So why is it so easy to take our shoes off when we walk into the door, but harder to remove the emotional and mental pathogens that steer us away from being at peace with ourselves? Why is it acceptable to ask a friend to leave their shoes outside, but so difficult when they bring drama, gossip or fear into our hearts? And now I ask, as we move so much of our communication online through video chats, meetings and emails, are the screens between us enough to keep the nosey neighbors and judgy judgersons out of our homes?
The lines of what we allow for in our private lives begins to blur with what we allow others to see in our public personas, and we need to start coming to terms with the discrepancies of these double lives we lead.
For example, one of the most common struggles I hear is no longer being able to make excuses for not attending a meeting or speaking to someone on the phone. We cannot hide behind the “I’m so busy” or “I have other plans” reason anymore. We need to learn to say no with clarity and honesty. It may not be what another person wants to hear, but it is what we need to do in order to keep our house clean.
The root cause of this dilemma is that we haven’t learned how to set up boundaries or parameters for ourselves, let alone how to tell others to do the same. If we don’t take our shoes off at the door, how is it that we can ask others to?
Learning to ask ourselves what is acceptable or not in our own physical, emotional and mental home will dictate the culture we set for all future interactions. I am always in awe of those I meet who garner respect so quickly when people meet them. Without even knowing the person, individuals want to share with them their deepest thoughts or make them their best friend. The secret of these people is that they know very clearly whom they would welcome into their homes, and it is with clarity of their speech and actions they show what they would bring into another person’s home.
Most of the time, we don’t even know what kind of boundary to place. When we are used to functioning in relationships that don’t allow for that level of personal space, we get confused as to what are our own values versus someone else’s.
Families are a great example of this concept. Having been brought up in a culture where “your business was everyone else’s business,” it was hard for me to find my own individual voice and path. Once I did, I was criticized for every mistake I made thereafter. I had to learn to be strong and stand by my ideals. I had to learn not to be afraid to ask someone to leave it at the door. And I had to put aside my fear that there may be some people who cannot respect my boundaries, and they would inevitably leave me. I had to learn not to sacrifice my values for another’s.

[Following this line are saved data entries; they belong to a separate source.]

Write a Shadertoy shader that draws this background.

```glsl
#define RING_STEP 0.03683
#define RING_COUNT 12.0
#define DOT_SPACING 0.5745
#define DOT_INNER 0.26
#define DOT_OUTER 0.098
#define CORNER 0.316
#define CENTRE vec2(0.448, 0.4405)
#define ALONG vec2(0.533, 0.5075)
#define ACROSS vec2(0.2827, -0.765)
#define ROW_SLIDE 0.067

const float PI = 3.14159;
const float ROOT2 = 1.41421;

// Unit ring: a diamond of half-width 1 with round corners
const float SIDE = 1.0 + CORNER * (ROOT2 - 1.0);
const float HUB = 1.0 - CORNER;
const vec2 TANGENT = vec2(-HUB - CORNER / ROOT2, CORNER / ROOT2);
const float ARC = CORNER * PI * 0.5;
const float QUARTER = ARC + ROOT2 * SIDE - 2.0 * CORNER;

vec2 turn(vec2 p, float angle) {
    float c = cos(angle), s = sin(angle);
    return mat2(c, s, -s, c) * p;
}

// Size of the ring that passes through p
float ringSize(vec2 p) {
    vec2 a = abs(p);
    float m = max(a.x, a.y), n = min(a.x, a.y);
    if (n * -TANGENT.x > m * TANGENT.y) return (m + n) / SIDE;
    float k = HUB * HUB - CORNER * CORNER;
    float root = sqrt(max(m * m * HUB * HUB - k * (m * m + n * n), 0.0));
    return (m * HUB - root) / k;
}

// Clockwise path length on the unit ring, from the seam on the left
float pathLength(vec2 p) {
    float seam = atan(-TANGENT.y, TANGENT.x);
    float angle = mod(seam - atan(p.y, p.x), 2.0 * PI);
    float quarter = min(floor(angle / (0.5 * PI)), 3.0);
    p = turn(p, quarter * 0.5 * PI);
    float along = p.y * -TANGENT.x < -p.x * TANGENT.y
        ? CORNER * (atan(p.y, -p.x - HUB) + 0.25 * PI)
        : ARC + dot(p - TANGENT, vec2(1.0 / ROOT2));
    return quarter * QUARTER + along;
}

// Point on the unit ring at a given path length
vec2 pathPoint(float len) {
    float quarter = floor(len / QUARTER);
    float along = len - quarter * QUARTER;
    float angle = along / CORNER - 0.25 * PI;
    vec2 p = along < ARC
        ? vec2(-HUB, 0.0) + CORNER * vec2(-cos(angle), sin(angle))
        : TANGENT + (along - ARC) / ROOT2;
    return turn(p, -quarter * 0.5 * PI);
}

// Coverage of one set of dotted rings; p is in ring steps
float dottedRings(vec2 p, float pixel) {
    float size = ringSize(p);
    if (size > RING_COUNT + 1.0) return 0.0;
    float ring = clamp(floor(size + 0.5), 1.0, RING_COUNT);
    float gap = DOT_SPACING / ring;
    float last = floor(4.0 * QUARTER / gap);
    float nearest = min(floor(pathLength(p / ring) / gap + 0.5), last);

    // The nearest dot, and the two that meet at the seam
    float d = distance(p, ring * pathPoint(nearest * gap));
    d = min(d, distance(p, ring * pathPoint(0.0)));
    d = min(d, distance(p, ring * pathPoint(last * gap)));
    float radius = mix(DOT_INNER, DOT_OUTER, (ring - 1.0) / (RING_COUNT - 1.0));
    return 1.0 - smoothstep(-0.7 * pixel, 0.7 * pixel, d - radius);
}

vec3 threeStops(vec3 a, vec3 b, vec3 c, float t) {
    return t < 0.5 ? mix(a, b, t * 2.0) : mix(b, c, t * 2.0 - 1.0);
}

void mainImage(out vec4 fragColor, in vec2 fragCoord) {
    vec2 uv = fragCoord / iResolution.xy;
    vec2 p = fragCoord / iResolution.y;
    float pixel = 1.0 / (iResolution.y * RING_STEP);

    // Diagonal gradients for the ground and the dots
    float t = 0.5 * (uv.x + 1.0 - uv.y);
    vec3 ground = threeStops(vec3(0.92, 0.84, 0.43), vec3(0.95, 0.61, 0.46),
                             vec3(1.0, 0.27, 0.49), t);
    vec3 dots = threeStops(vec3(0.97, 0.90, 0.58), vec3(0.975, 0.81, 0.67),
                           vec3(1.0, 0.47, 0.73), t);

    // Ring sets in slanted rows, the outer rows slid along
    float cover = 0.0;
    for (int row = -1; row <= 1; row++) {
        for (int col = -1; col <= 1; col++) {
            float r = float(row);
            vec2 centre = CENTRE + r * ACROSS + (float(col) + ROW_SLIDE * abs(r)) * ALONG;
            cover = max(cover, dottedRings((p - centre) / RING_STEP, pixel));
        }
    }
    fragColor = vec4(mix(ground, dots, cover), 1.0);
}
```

Clinical Psychologist Brene Brown said, “Daring to set boundaries is about having the courage to love ourselves even when we risk disappointing others.”
Now, as we have been spending more time inside and seeing the reflections of who we are on the walls of our home, what a wonderful opportunity this is to decide whether or not we want to leave our shoes or our principles at the door.
Amita Nathwani is a practitioner and teacher of Ayurvedic Medicine at Surya Health and Wellness.. She is an adjunct faculty member with the Dr. Andrew Weil Center for Integrative Medicine and has a private practice in Tucson, Arizona and Durango, Colorado. She is also a Tucson Public Voices fellow with the OpEd Project.